Living in the residence halls has always been a mixed bag for those who have experienced it. Some love it, some hate it and most are excited to live off campus at the end of the year.
In past years, there’s been criticism about housing here at Chico State, whether it be about the alcohol policy or the check-in system. The halls have done many things well but have had many areas they could improve.
Over the summer, Chico State’s University Housing and Food Services got a new Executive Director, Abeer Mustafa. Over the past 4 months, she has made some notable changes to the way the university’s housing operates in an apparent attempt to make her mark on the housing system.
One of the most notable changes was moving in. In years prior move-in took several days with a portion of the new residents moving in every day of the week. This year they all moved in on a single day. It was an incredibly big move putting a lot of stress upon resident advisors and the residence hall’s professional staff alike, but overall the change was successful.

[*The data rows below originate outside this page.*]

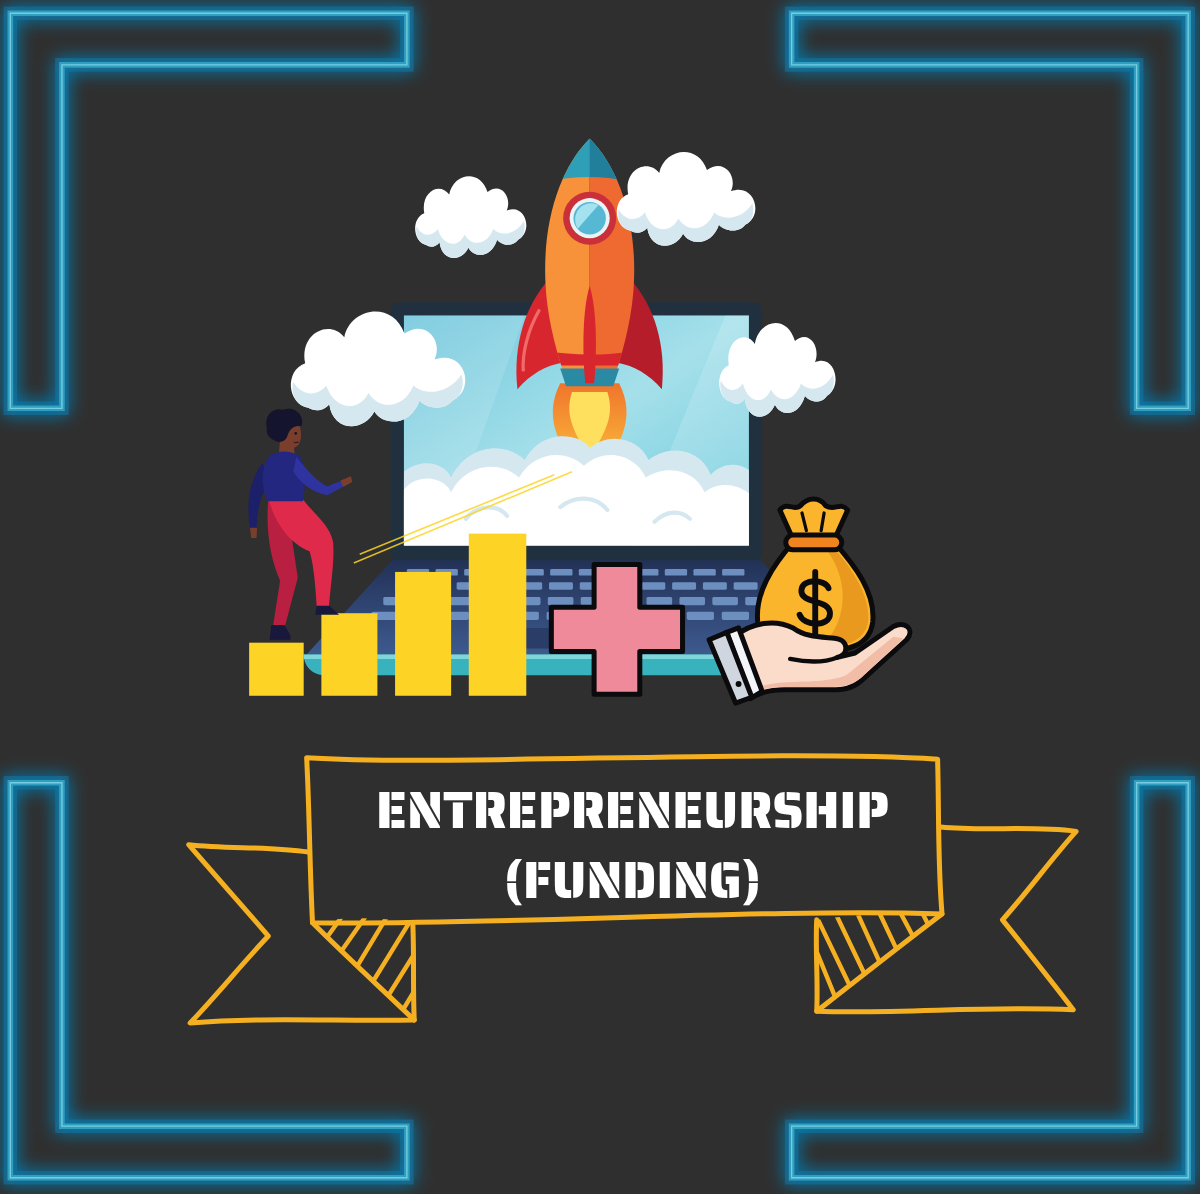
<!DOCTYPE html>
<html lang="en">
<head>
<meta charset="utf-8">
<title>Entrepreneurship (Funding)</title>
<link rel="stylesheet" href="https://fonts.googleapis.com/css2?family=Saira+Stencil+One&display=swap">
<style>
:root {
  --ground: #2f2f2f;
  --neon: #2f9fc0;
  --neon-core: #8fdcec;
  --neon-glow: #0d7fb4;
  --gold: #f5b021;
  --bar: #fdd326;
  --white: #ffffff;
  --cloud-shade: #d5e8f0;
  --ink: #0b0b0d;
  --pink: #ef8a9a;
  --orange: #f7913a;
  --orange-deep: #ee6a31;
  --red: #d8262f;
  --teal: #2f9fb8;
  --navy: #24277f;
  --trousers: #e02a4b;
  --skin: #7a3f2c;
}
html, body { margin: 0; padding: 0; overflow: hidden; background: var(--ground); }
.poster { display: block; width: 1200px; height: 1194px; background: var(--ground); }
.neon-glow { fill: none; stroke: var(--neon-glow); stroke-width: 4.6; }
.neon-tube { fill: none; stroke: var(--neon); stroke-width: 1.9; }
.neon-core { fill: none; stroke: var(--neon-core); stroke-width: .45; opacity: .75; }
.ribbon-line { fill: none; stroke: var(--gold); stroke-width: 1.7; stroke-linejoin: round; stroke-linecap: round; }
.ribbon-hatch { fill: none; stroke: var(--gold); stroke-width: 1.5; stroke-linecap: round; }
.outlined { stroke: var(--ink); stroke-width: 1.7; stroke-linejoin: round; stroke-linecap: round; }
.title { font-family: "Saira Stencil One", "Black Ops One", sans-serif; font-size: 17.6px; fill: var(--white); text-anchor: middle; }
</style>
</head>
<body>
<svg class="poster" viewBox="0 0 407 405" preserveAspectRatio="none" xmlns="http://www.w3.org/2000/svg">
  <defs>
    <filter id="glow-wide" x="-20%" y="-20%" width="140%" height="140%"><feGaussianBlur stdDeviation="3"/></filter>
    <linearGradient id="sky" x1="0" y1="0" x2="1" y2="1">
      <stop offset="0" stop-color="#6fc6dc"/><stop offset=".5" stop-color="#a5e0ea"/><stop offset="1" stop-color="#6ccadd"/>
    </linearGradient>
    <linearGradient id="deck" x1="0" y1="0" x2="0" y2="1">
      <stop offset="0" stop-color="#223156"/><stop offset="1" stop-color="#3d5a8e"/>
    </linearGradient>
    <linearGradient id="flame" x1="0" y1="0" x2="0" y2="1">
      <stop offset="0" stop-color="#f0742c"/><stop offset="1" stop-color="#fbc23c"/>
    </linearGradient>
    <clipPath id="screen-clip"><rect x="137" y="107" width="117" height="78"/></clipPath>
    <clipPath id="rocket-clip"><path d="M200 47C190 57 184 75 185 96C185.400 106 188 117 191 126H209C212 117 214.600 106 215 96C216 75 210 57 200 47Z"/></clipPath>
    <clipPath id="fold-left-clip"><path d="M106 313L140 346V313C128 311 116 311 106 313Z"/></clipPath>
    <clipPath id="fold-right-clip"><path d="M277 312L277 343L319 310C306 309.500 290 310 277 312Z"/></clipPath>
    <path id="corner-shape" d="M3.500 4.500H138V22H21V138.500H3.500Z"/>
    <g id="corner">
      <use href="#corner-shape" class="neon-glow" filter="url(#glow-wide)"/>
      <use href="#corner-shape" class="neon-glow" opacity=".45"/>
      <use href="#corner-shape" class="neon-tube"/>
      <use href="#corner-shape" class="neon-core"/>
    </g>
    <g id="cloud">
      <path fill="#fff" d="M-23 9C-30 8-31-1-24-3C-26-11-16-15-11-10C-9-18 5-20 9-11C16-15 22-9 19-4C29-7 33 4 25 7C22 10 16 9 14 7C11 14 2 14-1 10C-5 16-15 15-16 8C-18 10-21 10-23 9Z"/>
      <path fill="#d5e8f0" d="M-23 9C-27 8.500-29 5-28 2C-25 6-20 6-17 3C-14 10-6 10-3 5C1 10 9 9 12 3C16 6 24 5 28 0C29 3 28 6 25 7C22 10 16 9 14 7C11 14 2 14-1 10C-5 16-15 15-16 8C-18 10-21 10-23 9Z"/>
    </g>
    <g id="key-row" fill="#6d8fbf">
      <rect x="0" width="7" height="2.800" rx=".5"/><rect x="9" width="7" height="2.800" rx=".5"/><rect x="18" width="7" height="2.800" rx=".5"/><rect x="27" width="7" height="2.800" rx=".5"/><rect x="36" width="7" height="2.800" rx=".5"/><rect x="45" width="7" height="2.800" rx=".5"/><rect x="54" width="7" height="2.800" rx=".5"/><rect x="63" width="7" height="2.800" rx=".5"/><rect x="72" width="7" height="2.800" rx=".5"/><rect x="81" width="7" height="2.800" rx=".5"/><rect x="90" width="7" height="2.800" rx=".5"/><rect x="99" width="7" height="2.800" rx=".5"/>
    </g>
  </defs>

  <rect width="407" height="405" fill="var(--ground)"/>

  <g id="neon-corners">
    <use href="#corner"/>
    <use href="#corner" transform="translate(406.500 0) scale(-1 1)"/>
    <use href="#corner" transform="translate(0 404) scale(1 -1)"/>
    <use href="#corner" transform="translate(406.500 404) scale(-1 -1)"/>
  </g>

  <g id="laptop">
    <rect x="132.500" y="102.500" width="126" height="88" rx="3" fill="#20303f"/>
    <rect x="137" y="107" width="117" height="78" fill="url(#sky)"/>
    <path d="M137 107H178L150 185H137Z" fill="#fff" opacity=".13"/>
    <path d="M254 107V160L236 185H214L246 107Z" fill="#fff" opacity=".16"/>
    <path d="M133 190H258L286 222H104Z" fill="url(#deck)"/>
    <use href="#key-row" transform="translate(138 193) scale(1.080 .8)"/>
    <use href="#key-row" transform="translate(134 197.500) scale(1.160 .9)"/>
    <use href="#key-row" transform="translate(130 202.500) scale(1.240 1)"/>
    <use href="#key-row" transform="translate(126 207.500) scale(1.320 1)"/>
    <path d="M172 213H216L219 220H169Z" fill="#2a3d66"/>
    <path d="M103 222H287C287 226 284 229 280 229H110C106 229 103 226 103 222Z" fill="#38b3bd"/>
    <path d="M103 222H287V223.500H103Z" fill="#7fd6da"/>
  </g>

  <g id="rocket">
    <path d="M190 130C184 142 190 150 195 160H205C210 150 216 142 210 130Z" fill="url(#flame)"/>
    <path d="M194 133C191 142 196 148 200 156C204 148 209 142 206 133Z" fill="#ffdf5e"/>
    <path d="M186 95C178 104 174 117 175.500 132C180 127 185 124 191 123Z" fill="var(--red)"/>
    <path d="M214 95C222 104 226 117 224.500 132C220 127 215 124 209 123Z" fill="#b51d2b"/>
    <path d="M183 105C179 112 177 120 177.500 126" fill="none" stroke="#f2696a" stroke-width="1.100"/>
    <g clip-path="url(#rocket-clip)">
      <rect x="180" y="45" width="20" height="84" fill="var(--orange)"/>
      <rect x="200" y="45" width="20" height="84" fill="var(--orange-deep)"/>
      <path d="M180 45H220V63C207 59 193 59 180 63Z" fill="var(--teal)"/>
      <path d="M200 45H220V63C213 61 206 60 200 60Z" fill="#217f9b"/>
      <path d="M180 118C193 121 207 121 220 118V124H180Z" fill="var(--red)"/>
    </g>
    <path d="M190 125H210L208 131H192Z" fill="#2b8aa3"/>
    <path d="M200 97C202.500 105 202.500 120 201.500 130H198.500C197.500 120 197.500 105 200 97Z" fill="var(--red)"/>
    <circle cx="200" cy="74" r="9" fill="#c9303a"/>
    <circle cx="200" cy="74" r="6.800" fill="#e9f4f7"/>
    <circle cx="200" cy="74" r="5.500" fill="#57b8d3"/>
    <path d="M196 77.500A5.500 5.500 0 0 1 203 69.500Z" fill="#a5e2ef"/>
  </g>

  <g id="exhaust-clouds" clip-path="url(#screen-clip)">
    <path fill="var(--cloud-shade)" d="M137 160C143 155 151 157 153 162C159 150 172 150 178 156C184 145 197 147 200 152C207 146 217 149 220 156C228 150 238 153 241 161C246 156 252 157 256 161V188H135Z"/>
    <path fill="var(--white)" d="M137 166C142 160 151 162 153 167C158 157 170 156 176 162C182 152 193 153 198 158C206 151 216 155 219 162C227 157 236 160 239 167C244 163 251 164 256 169V188H135Z"/>
    <path fill="none" stroke="var(--cloud-shade)" stroke-width="1.400" stroke-linecap="round" d="M158 176C162 171 169 171 172 175M190 172C195 168 202 168 206 173M222 177C226 173 231 173 234 176"/>
  </g>

  <g id="clouds">
    <use href="#cloud" transform="translate(159.500 75) scale(.65 .9)"/>
    <use href="#cloud" transform="translate(232.500 69) scale(.81 1.030)"/>
    <use href="#cloud" transform="translate(128 127) scale(1.020 1.260)"/>
    <use href="#cloud" transform="translate(263.500 127) scale(.68 1.030)"/>
  </g>

  <g id="growth-bars">
    <g fill="none" stroke="var(--bar)" stroke-width=".55" opacity=".85">
      <path d="M120 191L194 160M122 188L188 161"/>
    </g>
    <g fill="var(--bar)">
      <rect x="84.500" y="218" width="18.500" height="18"/>
      <rect x="109" y="208" width="19" height="28"/>
      <rect x="134" y="194" width="19" height="42"/>
      <rect x="159" y="181" width="19.500" height="55"/>
    </g>
  </g>

  <g id="climbing-woman">
    <path d="M89 157C84 164 83.500 172 85 180L87 180C87 173 88.500 167 92 163Z" fill="#1c1f69"/>
    <path d="M84.800 179L87.200 179L87 182.500L85.200 182.500Z" fill="var(--skin)"/>
    <path d="M91 169C90 181 92 190 95 197L92.500 213H96.500L101 196L98 176Z" fill="#b81f40"/>
    <path d="M91 169H102.500C106 174 112 178 113 184C113.500 191 112 199 111.500 207H107.500C107 199 106.500 192 105 187C100 185 94 180 91 169Z" fill="var(--trousers)"/>
    <path d="M92 212H96.500L98.500 215.500V217H91.500Z" fill="#17183c"/>
    <path d="M107.300 205.500H111.700L115 208.500H107Z" fill="#17183c"/>
    <path d="M95 149H99.500L100 155H94.500Z" fill="var(--skin)"/>
    <path d="M91 155C94 152.500 99 152.500 102 155C104 160 103.500 165 102.800 170H90.700C88.500 165 88.500 159 91 155Z" fill="var(--navy)"/>
    <path d="M100.500 155C104 159 107 163 111 165L116 163L116.500 165L111 168C106 167 102 164 99.500 160Z" fill="#2f33a0"/>
    <path d="M115.500 163L119 161.500L119.500 163.500L116.300 165.200Z" fill="var(--skin)"/>
    <path d="M94 145.500C94 142 101.500 141.500 102 146C102.300 148.500 102 151.500 99.300 152C96 152.300 94 149 94 145.500Z" fill="var(--skin)"/>
    <path d="M90.500 145C89.500 140.500 93 138 96 139C99.500 137.500 103.500 140.500 102.300 144.500C100 144.300 98.500 145 97.600 147.500C97 150 94.500 150.500 93 149.300C91 148.500 90.200 147 90.500 145Z" fill="#14142f"/>
    <circle cx="100.300" cy="147" r=".45" fill="#14142f"/>
    <path d="M99.600 150Q100.500 150.300 101.300 149.800" fill="none" stroke="#3d1914" stroke-width=".4"/>
  </g>

  <path id="plus-sign" class="outlined" fill="var(--pink)" d="M201.500 191.500H217V206H231.500V221H217V235.500H201.500V221H187V206H201.500Z"/>

  <g id="money-in-hand">
    <path class="outlined" fill="#fbb52c" d="M269 184C262 192 256 201 257 211C258 219 265 221 276 221C288 221 295 219 296 211C297 201 290 192 283 184Z"/>
    <path d="M283 186C289 193 295 202 294.500 210C294 217 288 219.500 278 219.800C287 212 289 198 280 186Z" fill="#e99a1e"/>
    <path class="outlined" fill="#fbb52c" d="M269 183L264.500 173C267 170 269.500 173.500 271.500 171.500C274 168.500 278 168.500 280 171.500C283 173.500 285 170 287.500 173L283 183Z"/>
    <path d="M272 174L273.500 180M279.500 174L278.500 180" stroke="var(--ink)" stroke-width="1.100" stroke-linecap="round"/>
    <rect class="outlined" x="266.500" y="181.500" width="19" height="5" rx="2.500" fill="#f0851f"/>
    <path d="M281 199.500C280 196.500 272 196 271.800 200.300C271.600 205 281.500 203 281.500 208.200C281.500 212.700 272.500 212.500 271.200 208.500M276.500 194V215" fill="none" stroke="var(--ink)" stroke-width="2" stroke-linecap="round"/>
    <path class="outlined" fill="#fbdccb" d="M249 216C255 211 263 210 269 213C273 216 278 216 283 216.500C288 217 288 222 284 223L290 221.500L303 212.500C307 210.500 310.500 213.500 307.500 217L292 231C289 233.500 286 234 282 234H266C262 234 259 234.500 256 236Z"/>
    <path d="M257 233C266 230 278 232.500 287 229L303 216L306.500 216.500L292 230C289 232.500 286 233 282 233H266C262 233 259.500 233.500 257 234.500Z" fill="#f2bda6"/>
    <path d="M284 223C279 225 273 224.500 268 223.500" fill="none" stroke="var(--ink)" stroke-width="1.500" stroke-linecap="round"/>
    <path class="outlined" fill="#f3f5f8" d="M246.500 214.500L250.500 213L258.500 234.500L254.500 237Z"/>
    <path class="outlined" fill="#cfd6df" d="M240.500 217L246.500 214.500L255 236.500L249.500 238.500Z"/>
    <circle cx="250.500" cy="232" r="1" fill="var(--ink)"/>
  </g>

  <g id="ribbon">
    <g class="ribbon-hatch" clip-path="url(#fold-left-clip)">
      <path d="M108 322L118 308M112 328L126 308M118 333L133 308M124 337L140 311M129 342L144 318M134 347L146 327M139 350L148 336"/>
    </g>
    <g class="ribbon-hatch" clip-path="url(#fold-right-clip)">
      <path d="M275 318L284 340M277 311L289 336M283 309L294 332M290 308L300 330M297 307L306 326M304 307L312 322M311 306L318 320"/>
    </g>
    <path class="ribbon-line" d="M104 257C150 260 262 254 318 257.500C318.500 275 318 292 319.500 310C262 308 166 314 106 313C105 294 105 276 104 257Z"/>
    <path class="ribbon-line" d="M104.500 289C91 287 77 288 64 286.500C73 297 82 307 91 317.500C82 327 74 337 64.500 347C89 345 115 346.500 140.500 346C140 335 140.500 324 140 313"/>
    <path class="ribbon-line" d="M106 313C117 324 129 335 140.500 346"/>
    <path class="ribbon-line" d="M319 280.500C334 282 350 280 365 282C356 292 349 302 340 312C348 322 356 332 364 342.500C335 341 306 344 277 343C277.500 333 276.500 322 277 312"/>
    <path class="ribbon-line" d="M277 343C291 332 305 321 319.500 310"/>
  </g>

  <g id="headline" role="heading" aria-level="1">
    <text class="title" x="214.500" y="281" textLength="174" lengthAdjust="spacingAndGlyphs">ENTREPRENEURSHIP</text>
    <text class="title" x="214.500" y="304.500" textLength="87" lengthAdjust="spacingAndGlyphs">(FUNDING)</text>
  </g>
</svg>
</body>
</html>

About 2,000 students moved into the residence halls in one day, which allowed students to bond in a way they couldn’t when moving in on separate days. While the separation a staggered move-in caused in the past was eventually alleviated through time, the single move-in day was worth it.
The decision to move in on the same day will continue to help residents be on the same page and have equal footing.
Another improvement for students living in the residence halls is that they are now allowed to print in any community rather than just the one they live in. How this wasn’t a policy, to begin with, seems ridiculous as it shouldn’t make any difference which resource the residents use since they are paying for it all the same. Now, if the printer in Sutter Hall is down, a resident can head over to any other community and not worry about paying to print.
One of the best changes brought about by the new director is the new use of the University Housing Utility Building. The UHUB is the small building that shares the plaza with Whitney and Sutter halls.
Before this year, the building was used for staff and Prime Time Production events. Now, it is filled with lounge chairs, tables and is used as an open hangout spot for residents. ‘The Hub’ as it is now called provides planned programming as well as a location for residents to spend time together.
This provides an awesome central location for the first-years to gather together on weekends. It’s another alternative young adults have instead of partying. The university’s recent efforts to lessen the party scene at Chico State have been somewhat effective but they are geared more toward long-term changes in the Chico party culture.
These changes in policy are very welcome in the residence halls, especially considering the stagnant progress toward lessening party culture in previous years.
And while many of the new residents might not realize that they are receiving a significantly different experience from students in the past, the positive changes being made to improve the residence halls, in the long run, are encouraging.
Evan Roberts can be reached at [email protected] or @theorion_news on Twitter.